Please give the number of lines in the records below where the word "items" occurs, and nothing else.

---------- Data provided ----------

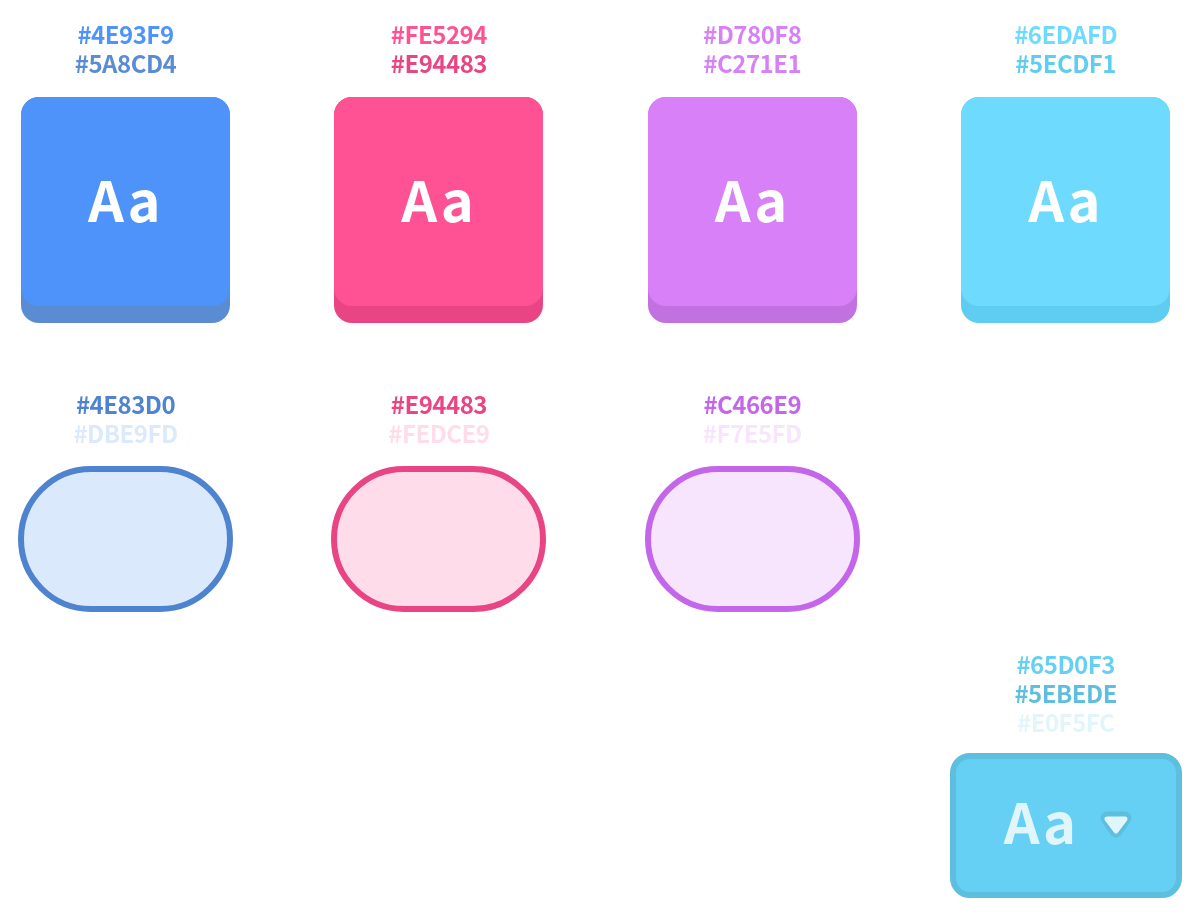
<!DOCTYPE html>
<html lang="en">
<head>
<meta charset="utf-8">
<title>Colour swatches</title>
<style>
:root {
  --blue: #4e93f9; --blue-side: #5a8cd4; --blue-line: #4e83d0; --blue-pale: #dbe9fd;
  --pink: #fe5294; --pink-side: #e94483; --pink-pale: #fedce9;
  --violet: #d780f8; --violet-side: #c271e1; --violet-line: #c466e9; --violet-pale: #f7e5fd;
  --sky: #6edafd; --sky-side: #5ecdf1;
  --menu: #65d0f3; --menu-line: #5ebede; --menu-pale: #e0f5fc;
}
* { box-sizing: border-box; margin: 0; }
html, body { width: 1200px; height: 916px; overflow: hidden; background: #fff; }
body { font-family: "Noto Sans CJK JP", "Open Sans", sans-serif; font-weight: 700; }
.board {
  width: 1200px; height: 916px; padding: 19px 21px 0;
  display: grid; grid-template-columns: repeat(4, 209px);
  grid-template-rows: 370px 260px 267px; column-gap: 104.4px;
}
.swatch { display: flex; flex-direction: column; align-items: center; }
.codes { font-size: 24px; line-height: 29px; letter-spacing: -0.5px; text-align: center; }
.codes p { height: 29px; white-space: nowrap; }
.sample { font-size: 56px; line-height: 80px; letter-spacing: 2.5px; }
.key { width: 209px; height: 226px; margin-top: 20px; border-radius: 18px; background: var(--side); }
.face {
  height: 209px; padding-bottom: 8px; border-radius: 18px; background: var(--top); color: #fff;
  display: flex; align-items: center; justify-content: center;
}
.pill {
  flex: none; width: 215px; height: 146px; margin-top: 19px; border-radius: 73px;
  border: 6px solid var(--line); background: var(--fill);
}
.menu { grid-column: 4; grid-row: 3; }
.dropdown {
  flex: none; width: 232px; height: 145px; margin-top: 17px; padding: 0 0 11px 4px;
  border: 6px solid var(--menu-line); border-radius: 20px;
  background: var(--menu); color: var(--menu-pale);
  display: flex; align-items: center; justify-content: center; gap: 21px;
}
.arrow { width: 32px; height: 28px; margin-top: 10px; }
</style>
</head>
<body>
<main class="board">
  <section class="swatch" style="--top: var(--blue); --side: var(--blue-side)">
    <div class="codes"><p style="color: var(--blue)">#4E93F9</p><p style="color: var(--blue-side)">#5A8CD4</p></div>
    <div class="key"><div class="face sample">Aa</div></div>
  </section>
  <section class="swatch" style="--top: var(--pink); --side: var(--pink-side)">
    <div class="codes"><p style="color: var(--pink)">#FE5294</p><p style="color: var(--pink-side)">#E94483</p></div>
    <div class="key"><div class="face sample">Aa</div></div>
  </section>
  <section class="swatch" style="--top: var(--violet); --side: var(--violet-side)">
    <div class="codes" style="color: var(--violet)"><p>#D780F8</p><p>#C271E1</p></div>
    <div class="key"><div class="face sample">Aa</div></div>
  </section>
  <section class="swatch" style="--top: var(--sky); --side: var(--sky-side)">
    <div class="codes"><p style="color: var(--sky)">#6EDAFD</p><p style="color: var(--sky-side)">#5ECDF1</p></div>
    <div class="key"><div class="face sample">Aa</div></div>
  </section>

  <section class="swatch" style="--line: var(--blue-line); --fill: var(--blue-pale)">
    <div class="codes"><p style="color: var(--line)">#4E83D0</p><p style="color: var(--fill)">#DBE9FD</p></div>
    <div class="pill"></div>
  </section>
  <section class="swatch" style="--line: var(--pink-side); --fill: var(--pink-pale)">
    <div class="codes"><p style="color: var(--line)">#E94483</p><p style="color: var(--fill)">#FEDCE9</p></div>
    <div class="pill"></div>
  </section>
  <section class="swatch" style="--line: var(--violet-line); --fill: var(--violet-pale)">
    <div class="codes"><p style="color: var(--line)">#C466E9</p><p style="color: var(--fill)">#F7E5FD</p></div>
    <div class="pill"></div>
  </section>

  <section class="swatch menu">
    <div class="codes">
      <p style="color: var(--menu)">#65D0F3</p>
      <p style="color: var(--menu-line)">#5EBEDE</p>
      <p style="color: var(--menu-pale)">#E0F5FC</p>
    </div>
    <div class="dropdown">
      <span class="sample">Aa</span>
      <svg class="arrow" viewBox="0 0 32 28" aria-hidden="true">
        <path d="M7 7H25L16 20Z" fill="none" stroke="var(--menu-line)" stroke-width="13" stroke-linejoin="round"/>
        <path d="M7 8H25L16 20Z" fill="var(--menu-pale)" stroke="var(--menu-pale)" stroke-width="5" stroke-linejoin="round"/>
      </svg>
    </div>
  </section>
</main>
</body>
</html>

----------

Answer section :: 3